It was late afternoon when John Paul II arrived at Grant Park, a magnificent setting framed by Chicago's skyscrapers facing Lake Michigan, and another great crowd was waiting to greet him. Some people had begun arriving in the near-freezing temperatures early this morning. Others kept streaming in for hours. By midday the lines of pedestrains were long and thick as they proceeded through the city to the park. It was a perfect day for an outdoor gathering -- the winds brisk but the sun warm, and the people responded in keeping with that setting. They were patient and friendly and in good spirits.

For some of us, Grant Park remains a painful memory. The park became the symbol of the brutality and violence that marked the ending of the tumultuous Democratic convention in 1968, and the thousands who filled it then formed something of an American army in opposition to the American political leadership of that era. Tension and anger were the hallmarks of that rally in the park a decade ago, and the chemistry between police and people was combustible.

Today goodwill prevailed in the crowd of 1.5 million -- the largest to greet the pope so far on his American tour. The police were smiling and mingling without any air of heavy officiousness. "Have a good day," one Chicago cop kept saying to people as they entered the park.

Grant Park was filled with families. They sat on blankets or folding chairs and ate picnic lunches. Many carried palm fronds. Even the air of inevitable hucksterism was more subdued.

In New York the other day, after the pope completed his United Nations address, the barkers sprang up as if from nowhere in the streets. They were bellowing, "Pope buttons one buck, pope buttons one buck," and aggressively pressing a variety of papal souvenirs on passersby.

That wasn't the case in Chicago today. Outside the Palmer House, where our traveling papal party spent the night, a vendor had posted a sign offering "box lunches to go." But at $5 you got fried chicken, potato chips, a roll, an apple, a brownie, and beverage. Which is more in food, and considerably cheaper in price, than breakfast inside the hotel this morning. And on Michigan Avenue, young men were selling pictures of the pope -- but without the raucous tones of New York -- and here you got five pictures for a buck. Chicago, which is supposed to be so boisterous compared to New York's sophistication, on this day proved more subdued in manner and less commercial in character.

The pope's message before the crowd in the park was another mixture of temporal observations and religious concerns. Binding the two was the common thread of unity.

He wanted to speak as an evangelist about the unity of the Catholic Church, he said, but also about the unity of the American people.

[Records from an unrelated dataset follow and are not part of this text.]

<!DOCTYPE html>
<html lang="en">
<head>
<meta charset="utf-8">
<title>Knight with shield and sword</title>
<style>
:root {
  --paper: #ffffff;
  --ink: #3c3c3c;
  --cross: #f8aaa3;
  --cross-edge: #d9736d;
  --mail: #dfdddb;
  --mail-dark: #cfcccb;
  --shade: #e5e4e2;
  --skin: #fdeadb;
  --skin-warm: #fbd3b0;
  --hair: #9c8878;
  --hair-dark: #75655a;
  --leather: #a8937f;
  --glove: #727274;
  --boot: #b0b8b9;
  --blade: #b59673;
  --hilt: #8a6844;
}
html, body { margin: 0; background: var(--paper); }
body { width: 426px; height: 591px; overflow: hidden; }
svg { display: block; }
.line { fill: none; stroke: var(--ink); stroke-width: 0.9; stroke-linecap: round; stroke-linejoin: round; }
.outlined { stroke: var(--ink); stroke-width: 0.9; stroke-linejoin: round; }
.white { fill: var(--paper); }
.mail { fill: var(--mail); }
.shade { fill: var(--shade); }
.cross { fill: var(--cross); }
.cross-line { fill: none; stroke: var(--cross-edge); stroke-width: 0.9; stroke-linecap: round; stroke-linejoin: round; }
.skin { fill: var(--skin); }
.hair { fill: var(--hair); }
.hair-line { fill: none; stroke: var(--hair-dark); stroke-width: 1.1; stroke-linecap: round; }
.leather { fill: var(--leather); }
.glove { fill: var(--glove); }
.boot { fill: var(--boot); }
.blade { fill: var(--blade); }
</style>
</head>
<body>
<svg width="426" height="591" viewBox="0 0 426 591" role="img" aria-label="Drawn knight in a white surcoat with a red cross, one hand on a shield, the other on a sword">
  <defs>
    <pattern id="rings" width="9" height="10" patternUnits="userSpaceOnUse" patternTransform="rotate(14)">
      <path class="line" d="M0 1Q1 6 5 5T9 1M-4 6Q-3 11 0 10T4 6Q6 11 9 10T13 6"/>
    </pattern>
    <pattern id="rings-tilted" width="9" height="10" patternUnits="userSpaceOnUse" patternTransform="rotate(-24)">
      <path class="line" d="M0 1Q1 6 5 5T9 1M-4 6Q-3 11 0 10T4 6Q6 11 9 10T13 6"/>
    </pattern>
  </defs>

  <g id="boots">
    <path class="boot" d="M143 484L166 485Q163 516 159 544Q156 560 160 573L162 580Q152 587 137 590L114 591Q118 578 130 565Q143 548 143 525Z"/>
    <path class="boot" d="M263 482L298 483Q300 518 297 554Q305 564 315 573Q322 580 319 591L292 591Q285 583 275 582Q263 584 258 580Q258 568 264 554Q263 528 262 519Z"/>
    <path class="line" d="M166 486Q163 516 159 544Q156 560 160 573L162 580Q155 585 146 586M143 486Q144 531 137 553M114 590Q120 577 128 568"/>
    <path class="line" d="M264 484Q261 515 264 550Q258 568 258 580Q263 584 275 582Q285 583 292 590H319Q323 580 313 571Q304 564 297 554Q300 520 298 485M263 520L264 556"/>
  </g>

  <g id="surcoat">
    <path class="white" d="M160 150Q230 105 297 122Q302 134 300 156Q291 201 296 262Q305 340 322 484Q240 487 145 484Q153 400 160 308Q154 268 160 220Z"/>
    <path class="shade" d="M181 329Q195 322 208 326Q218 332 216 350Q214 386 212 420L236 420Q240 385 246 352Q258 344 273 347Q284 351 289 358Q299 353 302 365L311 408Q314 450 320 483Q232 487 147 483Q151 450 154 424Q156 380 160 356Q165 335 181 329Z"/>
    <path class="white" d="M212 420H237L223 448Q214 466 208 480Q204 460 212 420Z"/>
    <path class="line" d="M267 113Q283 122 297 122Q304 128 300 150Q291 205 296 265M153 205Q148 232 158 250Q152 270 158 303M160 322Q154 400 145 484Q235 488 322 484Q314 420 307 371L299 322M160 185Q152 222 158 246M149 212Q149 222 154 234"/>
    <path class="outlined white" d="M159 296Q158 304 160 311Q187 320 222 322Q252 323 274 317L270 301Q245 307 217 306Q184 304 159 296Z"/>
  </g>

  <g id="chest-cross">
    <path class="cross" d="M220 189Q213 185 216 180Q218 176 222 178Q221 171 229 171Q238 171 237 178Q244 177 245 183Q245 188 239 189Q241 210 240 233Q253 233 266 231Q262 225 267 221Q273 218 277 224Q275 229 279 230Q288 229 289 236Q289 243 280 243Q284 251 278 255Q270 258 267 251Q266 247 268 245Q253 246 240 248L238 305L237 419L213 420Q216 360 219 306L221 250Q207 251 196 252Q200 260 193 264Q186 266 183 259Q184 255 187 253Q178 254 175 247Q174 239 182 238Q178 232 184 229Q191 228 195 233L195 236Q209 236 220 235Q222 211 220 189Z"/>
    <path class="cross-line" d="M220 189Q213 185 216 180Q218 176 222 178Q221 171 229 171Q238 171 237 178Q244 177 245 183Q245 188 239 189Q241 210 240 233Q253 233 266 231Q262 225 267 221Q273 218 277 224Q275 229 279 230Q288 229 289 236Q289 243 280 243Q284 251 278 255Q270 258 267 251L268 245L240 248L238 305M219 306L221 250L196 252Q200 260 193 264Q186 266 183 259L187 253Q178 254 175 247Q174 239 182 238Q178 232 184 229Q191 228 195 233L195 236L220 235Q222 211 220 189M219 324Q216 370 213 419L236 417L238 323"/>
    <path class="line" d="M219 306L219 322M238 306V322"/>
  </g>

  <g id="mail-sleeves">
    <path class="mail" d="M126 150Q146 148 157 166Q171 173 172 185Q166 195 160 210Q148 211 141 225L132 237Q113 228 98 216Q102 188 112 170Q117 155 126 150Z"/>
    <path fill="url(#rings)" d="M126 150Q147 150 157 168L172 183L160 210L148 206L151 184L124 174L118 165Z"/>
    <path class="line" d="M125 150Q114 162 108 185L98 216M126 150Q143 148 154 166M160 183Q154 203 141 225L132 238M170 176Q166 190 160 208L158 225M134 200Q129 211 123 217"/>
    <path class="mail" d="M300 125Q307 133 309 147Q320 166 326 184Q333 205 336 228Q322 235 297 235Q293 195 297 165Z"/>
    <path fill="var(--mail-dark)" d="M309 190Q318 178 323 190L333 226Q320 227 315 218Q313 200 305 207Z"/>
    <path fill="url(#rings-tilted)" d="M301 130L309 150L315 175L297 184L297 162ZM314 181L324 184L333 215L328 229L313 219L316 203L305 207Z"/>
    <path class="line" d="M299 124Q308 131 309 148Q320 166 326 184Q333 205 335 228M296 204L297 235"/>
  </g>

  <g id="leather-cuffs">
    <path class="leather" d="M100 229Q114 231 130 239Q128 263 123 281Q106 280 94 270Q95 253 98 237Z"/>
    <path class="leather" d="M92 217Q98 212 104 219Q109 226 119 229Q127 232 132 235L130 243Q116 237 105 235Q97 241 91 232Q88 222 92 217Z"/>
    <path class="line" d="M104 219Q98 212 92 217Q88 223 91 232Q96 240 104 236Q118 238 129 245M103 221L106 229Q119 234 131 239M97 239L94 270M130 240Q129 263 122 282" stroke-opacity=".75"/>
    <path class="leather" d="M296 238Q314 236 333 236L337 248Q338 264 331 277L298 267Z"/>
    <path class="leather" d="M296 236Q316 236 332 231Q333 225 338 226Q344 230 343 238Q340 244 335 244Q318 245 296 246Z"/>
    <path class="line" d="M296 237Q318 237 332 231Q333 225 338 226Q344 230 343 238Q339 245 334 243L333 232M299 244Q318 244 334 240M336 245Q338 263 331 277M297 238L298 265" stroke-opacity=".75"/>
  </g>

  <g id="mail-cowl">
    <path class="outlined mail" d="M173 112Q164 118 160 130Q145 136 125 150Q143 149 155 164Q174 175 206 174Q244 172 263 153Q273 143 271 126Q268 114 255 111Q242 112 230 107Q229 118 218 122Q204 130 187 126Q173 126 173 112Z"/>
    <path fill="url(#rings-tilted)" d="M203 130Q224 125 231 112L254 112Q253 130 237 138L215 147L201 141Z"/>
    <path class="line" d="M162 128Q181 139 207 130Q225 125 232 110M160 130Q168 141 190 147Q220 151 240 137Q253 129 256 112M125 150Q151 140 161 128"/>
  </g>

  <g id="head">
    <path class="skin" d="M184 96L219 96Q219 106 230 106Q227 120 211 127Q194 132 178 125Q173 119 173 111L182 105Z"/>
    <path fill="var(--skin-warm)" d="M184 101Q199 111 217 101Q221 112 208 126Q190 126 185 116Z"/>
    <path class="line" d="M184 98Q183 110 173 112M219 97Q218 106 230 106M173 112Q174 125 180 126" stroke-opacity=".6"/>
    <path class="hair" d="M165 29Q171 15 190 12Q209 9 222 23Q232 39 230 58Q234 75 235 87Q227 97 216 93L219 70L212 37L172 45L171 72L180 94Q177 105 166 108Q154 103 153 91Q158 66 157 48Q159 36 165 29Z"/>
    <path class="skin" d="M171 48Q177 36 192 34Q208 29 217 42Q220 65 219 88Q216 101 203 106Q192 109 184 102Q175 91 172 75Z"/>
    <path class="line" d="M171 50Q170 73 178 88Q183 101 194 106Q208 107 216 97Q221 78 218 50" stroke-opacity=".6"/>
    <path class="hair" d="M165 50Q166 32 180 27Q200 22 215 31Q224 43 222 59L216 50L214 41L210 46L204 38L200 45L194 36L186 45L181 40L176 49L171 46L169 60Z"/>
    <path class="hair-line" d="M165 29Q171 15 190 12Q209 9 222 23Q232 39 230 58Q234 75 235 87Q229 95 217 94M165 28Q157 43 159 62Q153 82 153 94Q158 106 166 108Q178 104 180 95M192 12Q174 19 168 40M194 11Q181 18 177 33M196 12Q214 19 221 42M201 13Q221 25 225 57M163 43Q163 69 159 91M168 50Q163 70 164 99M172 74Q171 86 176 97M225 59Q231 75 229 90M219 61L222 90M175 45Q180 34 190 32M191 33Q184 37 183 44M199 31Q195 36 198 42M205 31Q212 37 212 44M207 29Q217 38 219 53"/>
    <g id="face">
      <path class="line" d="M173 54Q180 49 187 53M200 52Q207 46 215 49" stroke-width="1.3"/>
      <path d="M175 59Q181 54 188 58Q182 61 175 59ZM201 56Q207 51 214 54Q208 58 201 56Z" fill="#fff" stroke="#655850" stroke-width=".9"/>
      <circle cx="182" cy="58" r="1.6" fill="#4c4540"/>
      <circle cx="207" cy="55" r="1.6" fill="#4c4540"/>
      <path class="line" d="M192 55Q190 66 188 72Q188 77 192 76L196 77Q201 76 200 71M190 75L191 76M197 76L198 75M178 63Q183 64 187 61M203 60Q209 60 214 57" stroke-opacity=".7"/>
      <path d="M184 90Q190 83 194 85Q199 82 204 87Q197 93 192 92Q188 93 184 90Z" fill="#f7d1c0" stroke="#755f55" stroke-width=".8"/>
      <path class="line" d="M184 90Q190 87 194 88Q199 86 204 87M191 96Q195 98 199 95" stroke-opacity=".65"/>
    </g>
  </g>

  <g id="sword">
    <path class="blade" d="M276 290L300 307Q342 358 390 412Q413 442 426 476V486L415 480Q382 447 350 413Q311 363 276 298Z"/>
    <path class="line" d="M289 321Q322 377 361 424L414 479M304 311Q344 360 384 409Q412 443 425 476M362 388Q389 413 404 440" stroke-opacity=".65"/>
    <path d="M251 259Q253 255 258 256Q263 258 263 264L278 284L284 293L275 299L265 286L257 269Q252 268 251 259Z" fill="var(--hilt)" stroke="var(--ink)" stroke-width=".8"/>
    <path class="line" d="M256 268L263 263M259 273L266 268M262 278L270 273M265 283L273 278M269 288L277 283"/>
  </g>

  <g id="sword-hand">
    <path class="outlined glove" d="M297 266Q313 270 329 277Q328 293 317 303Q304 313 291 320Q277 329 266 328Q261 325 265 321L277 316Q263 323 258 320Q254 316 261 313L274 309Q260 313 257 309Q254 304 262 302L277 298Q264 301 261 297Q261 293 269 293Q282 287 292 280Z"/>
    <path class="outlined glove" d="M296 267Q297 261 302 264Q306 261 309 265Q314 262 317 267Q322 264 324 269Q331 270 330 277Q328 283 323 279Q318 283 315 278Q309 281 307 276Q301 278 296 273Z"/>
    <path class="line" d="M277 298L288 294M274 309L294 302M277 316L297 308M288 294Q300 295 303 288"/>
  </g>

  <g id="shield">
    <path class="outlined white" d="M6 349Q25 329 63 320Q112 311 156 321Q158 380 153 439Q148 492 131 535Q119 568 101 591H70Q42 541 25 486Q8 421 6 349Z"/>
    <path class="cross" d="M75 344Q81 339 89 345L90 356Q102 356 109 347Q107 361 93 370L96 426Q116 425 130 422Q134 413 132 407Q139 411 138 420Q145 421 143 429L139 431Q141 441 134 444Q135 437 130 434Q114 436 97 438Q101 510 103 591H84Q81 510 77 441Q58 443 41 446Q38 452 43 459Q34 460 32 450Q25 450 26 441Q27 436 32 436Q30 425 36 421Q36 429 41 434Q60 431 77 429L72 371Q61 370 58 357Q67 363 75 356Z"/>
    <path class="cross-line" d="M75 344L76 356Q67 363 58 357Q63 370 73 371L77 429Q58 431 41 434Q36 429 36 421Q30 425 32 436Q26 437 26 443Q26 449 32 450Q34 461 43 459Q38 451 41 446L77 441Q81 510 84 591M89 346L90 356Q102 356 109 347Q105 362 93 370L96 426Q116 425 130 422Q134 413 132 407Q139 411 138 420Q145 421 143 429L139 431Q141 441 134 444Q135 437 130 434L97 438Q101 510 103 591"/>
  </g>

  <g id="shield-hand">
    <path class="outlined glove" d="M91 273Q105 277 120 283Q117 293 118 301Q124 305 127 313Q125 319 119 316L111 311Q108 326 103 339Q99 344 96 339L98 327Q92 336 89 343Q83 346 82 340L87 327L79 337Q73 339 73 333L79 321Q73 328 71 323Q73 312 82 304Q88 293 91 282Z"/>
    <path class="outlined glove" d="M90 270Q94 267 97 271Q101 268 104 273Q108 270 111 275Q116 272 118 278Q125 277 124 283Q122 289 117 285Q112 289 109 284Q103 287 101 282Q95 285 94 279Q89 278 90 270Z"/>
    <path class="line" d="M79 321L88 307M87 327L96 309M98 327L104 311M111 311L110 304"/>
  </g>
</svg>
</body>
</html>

For all their diversity, all their multi-faceted complexities, Americans have had a common purpose, the pope said: "One nation formed of many people, e pluribus unum." Three times he gave that Latin refrain to sum up his understanding of the meaning of America, and ended that part of his message by saying:

"Again e pluribus unum: you became a new entity, a new people, the true nature of which cannot be adequately explained as a mere putting together of various communities."

So, too, he said, is the Catholic Church "composed of many members and enriched by the diversity of those making up the one community of faith." Then the pope appealed for "harmony and consistency of doctrine," and urged Catholics to reconcile their internal theological differences.

"Let love then build the bridges across our differences and at times our contrasting positions," he said. "Let love for each other and love for truth be the answer to polarization, when factions are formed because of differing views in matters that relate to faith or to the priorities for action. No one in the ecclesiastical community should ever feel alienated or unloved, even when tensions arise in the course of common efforts to bring the fruits of the gospel to society around us."

His words may not achieve his wish of unity, and undoubtedly the religious controversies will continue. But as only one of many who watched today, again it was John Paul, the person, who made the deepest impression. It was the way he addressed the crowds or sat with his eyes deeply shut in prayer, a look approaching plain on his face, that will be remembered.